Find each line below that includes "clip", then copy it.

BEGIN Entries shown

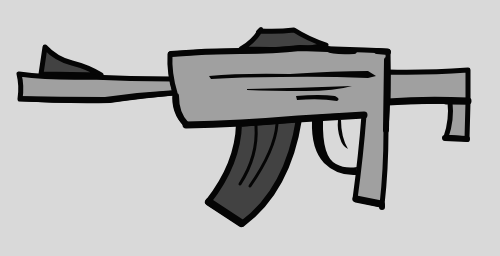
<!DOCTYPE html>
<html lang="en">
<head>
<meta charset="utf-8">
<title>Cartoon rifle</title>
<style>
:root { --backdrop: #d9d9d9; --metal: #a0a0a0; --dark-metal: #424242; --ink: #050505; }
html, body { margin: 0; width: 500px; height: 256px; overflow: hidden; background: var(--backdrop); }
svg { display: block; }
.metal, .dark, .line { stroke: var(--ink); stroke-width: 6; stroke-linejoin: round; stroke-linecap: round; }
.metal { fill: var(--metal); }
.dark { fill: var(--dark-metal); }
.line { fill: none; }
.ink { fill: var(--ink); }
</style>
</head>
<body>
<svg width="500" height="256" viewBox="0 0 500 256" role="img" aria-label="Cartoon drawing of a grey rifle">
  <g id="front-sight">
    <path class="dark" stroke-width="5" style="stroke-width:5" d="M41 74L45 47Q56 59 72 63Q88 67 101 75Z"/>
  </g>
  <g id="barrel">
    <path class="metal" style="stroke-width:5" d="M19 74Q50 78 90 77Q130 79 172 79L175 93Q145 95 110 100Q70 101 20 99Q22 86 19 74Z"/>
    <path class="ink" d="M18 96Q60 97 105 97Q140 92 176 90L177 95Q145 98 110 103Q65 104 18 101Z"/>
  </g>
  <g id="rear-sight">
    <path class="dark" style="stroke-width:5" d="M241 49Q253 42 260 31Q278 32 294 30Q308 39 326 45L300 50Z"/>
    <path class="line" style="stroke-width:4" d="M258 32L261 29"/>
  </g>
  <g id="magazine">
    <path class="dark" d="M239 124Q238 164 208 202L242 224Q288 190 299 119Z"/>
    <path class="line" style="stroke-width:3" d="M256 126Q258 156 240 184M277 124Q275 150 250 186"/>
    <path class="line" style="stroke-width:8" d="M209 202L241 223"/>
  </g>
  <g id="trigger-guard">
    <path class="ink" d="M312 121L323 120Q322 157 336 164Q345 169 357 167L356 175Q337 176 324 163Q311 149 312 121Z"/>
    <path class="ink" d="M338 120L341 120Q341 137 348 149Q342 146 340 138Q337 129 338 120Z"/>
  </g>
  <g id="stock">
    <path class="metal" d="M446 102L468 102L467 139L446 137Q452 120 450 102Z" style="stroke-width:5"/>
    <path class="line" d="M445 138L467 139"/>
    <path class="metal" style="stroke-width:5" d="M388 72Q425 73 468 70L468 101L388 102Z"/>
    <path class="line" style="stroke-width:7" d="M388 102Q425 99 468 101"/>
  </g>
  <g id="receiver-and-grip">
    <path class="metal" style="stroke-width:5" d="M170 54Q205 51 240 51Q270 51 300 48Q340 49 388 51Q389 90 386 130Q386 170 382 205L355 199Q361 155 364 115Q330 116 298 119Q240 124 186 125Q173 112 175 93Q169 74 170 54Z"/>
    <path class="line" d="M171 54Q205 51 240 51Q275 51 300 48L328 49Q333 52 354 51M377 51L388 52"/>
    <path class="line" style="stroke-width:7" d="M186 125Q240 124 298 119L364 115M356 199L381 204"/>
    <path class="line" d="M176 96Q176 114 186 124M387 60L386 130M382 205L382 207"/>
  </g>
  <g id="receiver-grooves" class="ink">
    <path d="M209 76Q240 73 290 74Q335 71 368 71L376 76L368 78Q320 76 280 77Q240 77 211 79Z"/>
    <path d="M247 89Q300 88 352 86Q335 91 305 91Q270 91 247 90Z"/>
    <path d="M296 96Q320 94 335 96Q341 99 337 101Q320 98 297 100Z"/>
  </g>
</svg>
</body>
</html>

END Entries shown
BEGIN Entries shown

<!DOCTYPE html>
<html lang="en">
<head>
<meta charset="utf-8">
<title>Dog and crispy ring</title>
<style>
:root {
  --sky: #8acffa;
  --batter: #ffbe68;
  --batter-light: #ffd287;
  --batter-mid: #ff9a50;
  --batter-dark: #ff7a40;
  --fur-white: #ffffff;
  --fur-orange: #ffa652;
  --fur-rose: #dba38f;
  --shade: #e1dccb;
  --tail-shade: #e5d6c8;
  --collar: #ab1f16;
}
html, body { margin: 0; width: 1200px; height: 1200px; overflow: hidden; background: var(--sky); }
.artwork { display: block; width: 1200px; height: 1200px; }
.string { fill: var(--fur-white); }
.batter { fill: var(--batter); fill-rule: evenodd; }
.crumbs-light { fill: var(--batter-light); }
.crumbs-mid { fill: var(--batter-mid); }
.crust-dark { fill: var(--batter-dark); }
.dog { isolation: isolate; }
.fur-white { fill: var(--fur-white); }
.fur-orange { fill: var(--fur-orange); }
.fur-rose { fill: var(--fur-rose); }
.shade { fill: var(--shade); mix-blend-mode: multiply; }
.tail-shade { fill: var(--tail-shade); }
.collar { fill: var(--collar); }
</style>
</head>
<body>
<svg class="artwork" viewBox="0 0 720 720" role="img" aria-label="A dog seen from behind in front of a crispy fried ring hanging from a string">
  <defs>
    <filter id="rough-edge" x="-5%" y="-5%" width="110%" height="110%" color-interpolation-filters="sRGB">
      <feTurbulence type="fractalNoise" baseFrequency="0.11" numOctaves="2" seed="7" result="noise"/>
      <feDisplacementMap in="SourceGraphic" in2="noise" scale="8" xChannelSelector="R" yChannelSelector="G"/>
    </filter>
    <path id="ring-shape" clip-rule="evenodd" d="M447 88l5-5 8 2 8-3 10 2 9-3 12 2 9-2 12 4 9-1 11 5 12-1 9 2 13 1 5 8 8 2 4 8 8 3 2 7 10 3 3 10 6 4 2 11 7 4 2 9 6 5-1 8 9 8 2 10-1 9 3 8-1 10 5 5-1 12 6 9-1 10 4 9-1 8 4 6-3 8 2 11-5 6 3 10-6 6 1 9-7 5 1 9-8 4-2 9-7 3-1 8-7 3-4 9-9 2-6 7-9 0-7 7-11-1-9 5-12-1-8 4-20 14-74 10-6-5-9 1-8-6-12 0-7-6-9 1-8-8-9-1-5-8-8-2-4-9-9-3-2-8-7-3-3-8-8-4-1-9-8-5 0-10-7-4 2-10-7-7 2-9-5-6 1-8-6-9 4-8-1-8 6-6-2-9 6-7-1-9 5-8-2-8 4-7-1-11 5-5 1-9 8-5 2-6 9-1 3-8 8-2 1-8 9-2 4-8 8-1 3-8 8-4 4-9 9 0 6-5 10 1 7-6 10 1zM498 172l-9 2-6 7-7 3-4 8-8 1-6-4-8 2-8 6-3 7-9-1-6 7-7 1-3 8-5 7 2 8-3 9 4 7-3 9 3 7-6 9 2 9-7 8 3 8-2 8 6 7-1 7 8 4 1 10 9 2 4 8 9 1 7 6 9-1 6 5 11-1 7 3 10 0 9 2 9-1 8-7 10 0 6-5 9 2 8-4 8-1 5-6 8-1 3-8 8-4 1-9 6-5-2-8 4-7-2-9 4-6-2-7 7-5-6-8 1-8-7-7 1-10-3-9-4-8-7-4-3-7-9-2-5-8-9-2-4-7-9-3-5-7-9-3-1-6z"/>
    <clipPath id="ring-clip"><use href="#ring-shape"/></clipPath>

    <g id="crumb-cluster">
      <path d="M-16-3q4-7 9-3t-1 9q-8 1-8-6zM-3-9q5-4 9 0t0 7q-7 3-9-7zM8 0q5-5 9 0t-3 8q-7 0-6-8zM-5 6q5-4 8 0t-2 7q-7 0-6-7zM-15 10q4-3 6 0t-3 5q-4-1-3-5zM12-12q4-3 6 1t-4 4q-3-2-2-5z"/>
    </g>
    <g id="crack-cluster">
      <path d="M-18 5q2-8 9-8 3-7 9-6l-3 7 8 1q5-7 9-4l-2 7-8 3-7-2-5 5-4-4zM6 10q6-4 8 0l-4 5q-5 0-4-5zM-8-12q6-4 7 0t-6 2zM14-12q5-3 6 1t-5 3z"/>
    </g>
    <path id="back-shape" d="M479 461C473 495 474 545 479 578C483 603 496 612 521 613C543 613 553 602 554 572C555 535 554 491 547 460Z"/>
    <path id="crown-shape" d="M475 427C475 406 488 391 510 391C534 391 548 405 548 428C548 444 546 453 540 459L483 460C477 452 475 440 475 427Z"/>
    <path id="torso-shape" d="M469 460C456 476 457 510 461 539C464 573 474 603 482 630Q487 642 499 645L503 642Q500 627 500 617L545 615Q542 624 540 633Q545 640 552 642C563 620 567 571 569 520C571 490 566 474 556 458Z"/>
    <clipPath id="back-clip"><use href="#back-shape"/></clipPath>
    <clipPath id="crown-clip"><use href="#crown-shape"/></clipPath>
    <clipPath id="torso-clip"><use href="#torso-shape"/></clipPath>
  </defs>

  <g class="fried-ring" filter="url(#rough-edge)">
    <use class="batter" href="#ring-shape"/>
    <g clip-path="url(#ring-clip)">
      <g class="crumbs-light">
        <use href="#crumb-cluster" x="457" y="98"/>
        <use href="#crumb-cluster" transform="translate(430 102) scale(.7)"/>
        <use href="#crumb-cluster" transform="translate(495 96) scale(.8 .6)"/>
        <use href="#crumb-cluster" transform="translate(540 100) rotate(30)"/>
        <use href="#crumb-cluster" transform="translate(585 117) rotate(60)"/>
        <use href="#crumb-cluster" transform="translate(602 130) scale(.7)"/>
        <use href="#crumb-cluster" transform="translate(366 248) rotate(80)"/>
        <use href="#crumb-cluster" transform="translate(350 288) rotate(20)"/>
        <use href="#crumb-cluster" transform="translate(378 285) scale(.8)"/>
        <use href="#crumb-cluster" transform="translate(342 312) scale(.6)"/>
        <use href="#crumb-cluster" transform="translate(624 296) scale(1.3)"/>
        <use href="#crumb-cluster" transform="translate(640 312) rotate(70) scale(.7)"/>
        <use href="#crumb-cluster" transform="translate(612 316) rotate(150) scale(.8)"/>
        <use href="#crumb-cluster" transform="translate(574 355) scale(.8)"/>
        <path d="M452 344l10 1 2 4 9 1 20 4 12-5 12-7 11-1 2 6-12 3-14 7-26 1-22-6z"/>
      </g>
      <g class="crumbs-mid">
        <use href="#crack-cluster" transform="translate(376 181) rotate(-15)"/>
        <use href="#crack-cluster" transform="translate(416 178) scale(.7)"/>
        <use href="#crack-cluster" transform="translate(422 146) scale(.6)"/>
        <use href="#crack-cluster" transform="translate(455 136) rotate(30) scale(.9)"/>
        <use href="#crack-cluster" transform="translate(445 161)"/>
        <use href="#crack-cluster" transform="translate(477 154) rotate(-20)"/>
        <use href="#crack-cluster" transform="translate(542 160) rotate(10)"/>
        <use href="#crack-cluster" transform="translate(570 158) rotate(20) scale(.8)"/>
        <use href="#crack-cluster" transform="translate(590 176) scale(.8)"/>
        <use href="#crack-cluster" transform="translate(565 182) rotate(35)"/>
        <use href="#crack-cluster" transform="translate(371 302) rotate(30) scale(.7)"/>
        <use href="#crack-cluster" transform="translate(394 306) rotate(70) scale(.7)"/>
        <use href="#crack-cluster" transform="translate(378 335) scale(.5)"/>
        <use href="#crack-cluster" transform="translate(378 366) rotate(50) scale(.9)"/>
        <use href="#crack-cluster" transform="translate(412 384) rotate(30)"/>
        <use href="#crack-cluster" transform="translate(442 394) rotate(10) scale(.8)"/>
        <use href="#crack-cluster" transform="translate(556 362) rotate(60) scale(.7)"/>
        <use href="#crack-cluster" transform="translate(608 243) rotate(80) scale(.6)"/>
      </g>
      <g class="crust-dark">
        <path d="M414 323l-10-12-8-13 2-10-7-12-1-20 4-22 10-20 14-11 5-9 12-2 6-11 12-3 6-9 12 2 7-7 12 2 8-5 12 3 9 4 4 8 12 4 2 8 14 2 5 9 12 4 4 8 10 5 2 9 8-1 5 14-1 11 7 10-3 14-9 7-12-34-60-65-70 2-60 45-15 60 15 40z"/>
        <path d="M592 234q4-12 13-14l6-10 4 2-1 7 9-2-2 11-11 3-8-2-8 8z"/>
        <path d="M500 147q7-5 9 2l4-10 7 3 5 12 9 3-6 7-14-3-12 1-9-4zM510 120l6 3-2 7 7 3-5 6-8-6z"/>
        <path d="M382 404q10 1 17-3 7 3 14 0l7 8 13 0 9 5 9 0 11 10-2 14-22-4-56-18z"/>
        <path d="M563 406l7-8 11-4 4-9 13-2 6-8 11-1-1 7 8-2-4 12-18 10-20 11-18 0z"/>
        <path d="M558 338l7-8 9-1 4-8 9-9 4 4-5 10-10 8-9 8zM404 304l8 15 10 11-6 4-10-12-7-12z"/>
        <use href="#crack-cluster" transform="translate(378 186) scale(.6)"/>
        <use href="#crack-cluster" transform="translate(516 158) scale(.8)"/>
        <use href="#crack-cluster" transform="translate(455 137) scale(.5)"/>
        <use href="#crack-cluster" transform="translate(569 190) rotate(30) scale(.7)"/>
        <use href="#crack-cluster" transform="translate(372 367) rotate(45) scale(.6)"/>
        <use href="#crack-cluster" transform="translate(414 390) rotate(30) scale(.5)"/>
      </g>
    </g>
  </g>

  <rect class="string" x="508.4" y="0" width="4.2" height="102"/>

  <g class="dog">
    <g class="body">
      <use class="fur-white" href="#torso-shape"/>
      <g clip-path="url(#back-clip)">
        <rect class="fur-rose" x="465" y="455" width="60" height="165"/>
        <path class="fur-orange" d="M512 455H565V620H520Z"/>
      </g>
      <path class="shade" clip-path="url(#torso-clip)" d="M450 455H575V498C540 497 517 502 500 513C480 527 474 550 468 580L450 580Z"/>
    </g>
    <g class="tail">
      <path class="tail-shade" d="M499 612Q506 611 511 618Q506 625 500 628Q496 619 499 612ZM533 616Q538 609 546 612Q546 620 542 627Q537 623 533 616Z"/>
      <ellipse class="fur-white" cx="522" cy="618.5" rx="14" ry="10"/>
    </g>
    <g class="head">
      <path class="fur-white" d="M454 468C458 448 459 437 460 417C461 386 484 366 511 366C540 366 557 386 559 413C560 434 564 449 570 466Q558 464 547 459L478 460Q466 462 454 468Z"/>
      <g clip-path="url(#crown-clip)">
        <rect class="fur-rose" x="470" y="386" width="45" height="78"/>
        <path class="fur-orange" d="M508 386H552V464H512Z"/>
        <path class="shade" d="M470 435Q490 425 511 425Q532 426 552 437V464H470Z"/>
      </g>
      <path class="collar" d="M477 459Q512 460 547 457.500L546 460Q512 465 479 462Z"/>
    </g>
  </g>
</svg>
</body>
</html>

END Entries shown
BEGIN Entries shown

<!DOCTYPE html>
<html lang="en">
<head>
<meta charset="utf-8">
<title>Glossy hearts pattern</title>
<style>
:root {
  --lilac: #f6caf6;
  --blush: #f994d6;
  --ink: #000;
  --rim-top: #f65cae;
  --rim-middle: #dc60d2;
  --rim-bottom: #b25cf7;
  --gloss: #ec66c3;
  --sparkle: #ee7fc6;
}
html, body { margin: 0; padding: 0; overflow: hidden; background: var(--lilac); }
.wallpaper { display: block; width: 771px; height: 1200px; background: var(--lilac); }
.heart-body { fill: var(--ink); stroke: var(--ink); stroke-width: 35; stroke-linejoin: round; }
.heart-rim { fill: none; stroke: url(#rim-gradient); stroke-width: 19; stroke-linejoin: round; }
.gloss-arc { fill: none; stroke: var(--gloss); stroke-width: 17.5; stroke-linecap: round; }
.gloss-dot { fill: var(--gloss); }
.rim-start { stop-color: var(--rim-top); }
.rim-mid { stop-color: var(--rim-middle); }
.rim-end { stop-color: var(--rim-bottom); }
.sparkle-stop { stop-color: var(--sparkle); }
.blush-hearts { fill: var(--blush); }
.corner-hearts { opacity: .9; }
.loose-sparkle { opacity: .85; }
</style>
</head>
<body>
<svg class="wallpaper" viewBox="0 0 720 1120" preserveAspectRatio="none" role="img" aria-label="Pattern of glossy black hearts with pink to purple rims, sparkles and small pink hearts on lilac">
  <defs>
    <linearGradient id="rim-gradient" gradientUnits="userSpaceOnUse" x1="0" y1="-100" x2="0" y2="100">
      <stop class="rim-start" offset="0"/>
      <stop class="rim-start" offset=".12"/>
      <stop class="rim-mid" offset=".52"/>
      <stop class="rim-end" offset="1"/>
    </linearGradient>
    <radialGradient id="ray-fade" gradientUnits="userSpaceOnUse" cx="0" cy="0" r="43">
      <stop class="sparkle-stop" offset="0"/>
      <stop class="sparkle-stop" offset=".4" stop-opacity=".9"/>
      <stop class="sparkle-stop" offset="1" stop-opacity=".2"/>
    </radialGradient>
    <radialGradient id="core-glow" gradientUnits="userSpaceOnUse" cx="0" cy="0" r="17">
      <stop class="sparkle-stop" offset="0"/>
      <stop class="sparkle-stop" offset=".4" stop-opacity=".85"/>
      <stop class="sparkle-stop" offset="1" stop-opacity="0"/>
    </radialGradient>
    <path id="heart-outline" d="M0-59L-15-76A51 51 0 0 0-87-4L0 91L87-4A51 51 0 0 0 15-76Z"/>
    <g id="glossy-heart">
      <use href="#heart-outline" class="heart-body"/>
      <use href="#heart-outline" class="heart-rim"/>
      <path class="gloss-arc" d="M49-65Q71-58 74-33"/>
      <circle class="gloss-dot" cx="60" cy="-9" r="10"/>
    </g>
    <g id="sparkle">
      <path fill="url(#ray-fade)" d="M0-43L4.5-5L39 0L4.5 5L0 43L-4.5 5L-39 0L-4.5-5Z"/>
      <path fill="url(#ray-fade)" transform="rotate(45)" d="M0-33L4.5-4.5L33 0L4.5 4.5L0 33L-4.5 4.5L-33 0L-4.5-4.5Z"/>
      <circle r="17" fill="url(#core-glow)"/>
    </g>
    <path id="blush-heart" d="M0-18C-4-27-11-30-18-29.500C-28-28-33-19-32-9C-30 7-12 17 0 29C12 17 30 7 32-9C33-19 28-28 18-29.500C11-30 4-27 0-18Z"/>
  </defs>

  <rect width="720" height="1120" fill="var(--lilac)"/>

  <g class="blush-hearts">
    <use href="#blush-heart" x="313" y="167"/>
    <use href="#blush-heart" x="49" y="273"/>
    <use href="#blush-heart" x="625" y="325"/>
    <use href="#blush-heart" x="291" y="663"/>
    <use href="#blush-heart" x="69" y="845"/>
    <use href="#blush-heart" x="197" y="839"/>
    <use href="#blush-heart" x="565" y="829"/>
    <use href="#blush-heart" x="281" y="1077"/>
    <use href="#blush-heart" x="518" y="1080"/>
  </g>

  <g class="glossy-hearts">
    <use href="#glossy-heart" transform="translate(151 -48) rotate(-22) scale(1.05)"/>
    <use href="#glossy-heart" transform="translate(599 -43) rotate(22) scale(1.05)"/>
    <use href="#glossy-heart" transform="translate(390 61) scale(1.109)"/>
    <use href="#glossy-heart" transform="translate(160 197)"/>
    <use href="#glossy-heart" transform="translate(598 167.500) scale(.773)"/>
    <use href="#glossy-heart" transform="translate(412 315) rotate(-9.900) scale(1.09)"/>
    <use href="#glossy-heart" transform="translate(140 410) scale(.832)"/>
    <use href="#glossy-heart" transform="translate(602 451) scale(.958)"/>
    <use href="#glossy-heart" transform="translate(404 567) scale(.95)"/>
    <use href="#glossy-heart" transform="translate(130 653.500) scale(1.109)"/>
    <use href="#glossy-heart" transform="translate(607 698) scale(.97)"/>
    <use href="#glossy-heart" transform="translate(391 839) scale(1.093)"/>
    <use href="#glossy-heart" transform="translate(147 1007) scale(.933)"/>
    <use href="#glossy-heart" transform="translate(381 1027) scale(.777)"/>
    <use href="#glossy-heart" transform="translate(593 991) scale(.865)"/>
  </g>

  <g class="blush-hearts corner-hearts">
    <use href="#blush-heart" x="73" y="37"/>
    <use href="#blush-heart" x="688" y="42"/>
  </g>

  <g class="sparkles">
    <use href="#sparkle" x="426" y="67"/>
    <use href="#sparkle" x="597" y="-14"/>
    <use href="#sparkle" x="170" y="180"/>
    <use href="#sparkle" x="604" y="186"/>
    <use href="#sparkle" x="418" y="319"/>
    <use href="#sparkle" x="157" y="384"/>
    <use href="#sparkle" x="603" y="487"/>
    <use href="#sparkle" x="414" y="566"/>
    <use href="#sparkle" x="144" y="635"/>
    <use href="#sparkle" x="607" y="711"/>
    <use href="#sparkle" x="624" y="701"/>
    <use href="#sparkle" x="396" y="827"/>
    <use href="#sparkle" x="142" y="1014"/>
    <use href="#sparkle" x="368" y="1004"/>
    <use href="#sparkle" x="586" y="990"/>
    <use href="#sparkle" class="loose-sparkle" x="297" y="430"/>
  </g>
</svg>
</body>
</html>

END Entries shown

Result for this exercise →
    <path id="ring-shape" clip-rule="evenodd" d="M447 88l5-5 8 2 8-3 10 2 9-3 12 2 9-2 12 4 9-1 11 5 12-1 9 2 13 1 5 8 8 2 4 8 8 3 2 7 10 3 3 10 6 4 2 11 7 4 2 9 6 5-1 8 9 8 2 10-1 9 3 8-1 10 5 5-1 12 6 9-1 10 4 9-1 8 4 6-3 8 2 11-5 6 3 10-6 6 1 9-7 5 1 9-8 4-2 9-7 3-1 8-7 3-4 9-9 2-6 7-9 0-7 7-11-1-9 5-12-1-8 4-20 14-74 10-6-5-9 1-8-6-12 0-7-6-9 1-8-8-9-1-5-8-8-2-4-9-9-3-2-8-7-3-3-8-8-4-1-9-8-5 0-10-7-4 2-10-7-7 2-9-5-6 1-8-6-9 4-8-1-8 6-6-2-9 6-7-1-9 5-8-2-8 4-7-1-11 5-5 1-9 8-5 2-6 9-1 3-8 8-2 1-8 9-2 4-8 8-1 3-8 8-4 4-9 9 0 6-5 10 1 7-6 10 1zM498 172l-9 2-6 7-7 3-4 8-8 1-6-4-8 2-8 6-3 7-9-1-6 7-7 1-3 8-5 7 2 8-3 9 4 7-3 9 3 7-6 9 2 9-7 8 3 8-2 8 6 7-1 7 8 4 1 10 9 2 4 8 9 1 7 6 9-1 6 5 11-1 7 3 10 0 9 2 9-1 8-7 10 0 6-5 9 2 8-4 8-1 5-6 8-1 3-8 8-4 1-9 6-5-2-8 4-7-2-9 4-6-2-7 7-5-6-8 1-8-7-7 1-10-3-9-4-8-7-4-3-7-9-2-5-8-9-2-4-7-9-3-5-7-9-3-1-6z"/>
    <clipPath id="ring-clip"><use href="#ring-shape"/></clipPath>
    <clipPath id="back-clip"><use href="#back-shape"/></clipPath>
    <clipPath id="crown-clip"><use href="#crown-shape"/></clipPath>
    <clipPath id="torso-clip"><use href="#torso-shape"/></clipPath>
    <g clip-path="url(#ring-clip)">
      <g clip-path="url(#back-clip)">
      <path class="shade" clip-path="url(#torso-clip)" d="M450 455H575V498C540 497 517 502 500 513C480 527 474 550 468 580L450 580Z"/>
      <g clip-path="url(#crown-clip)">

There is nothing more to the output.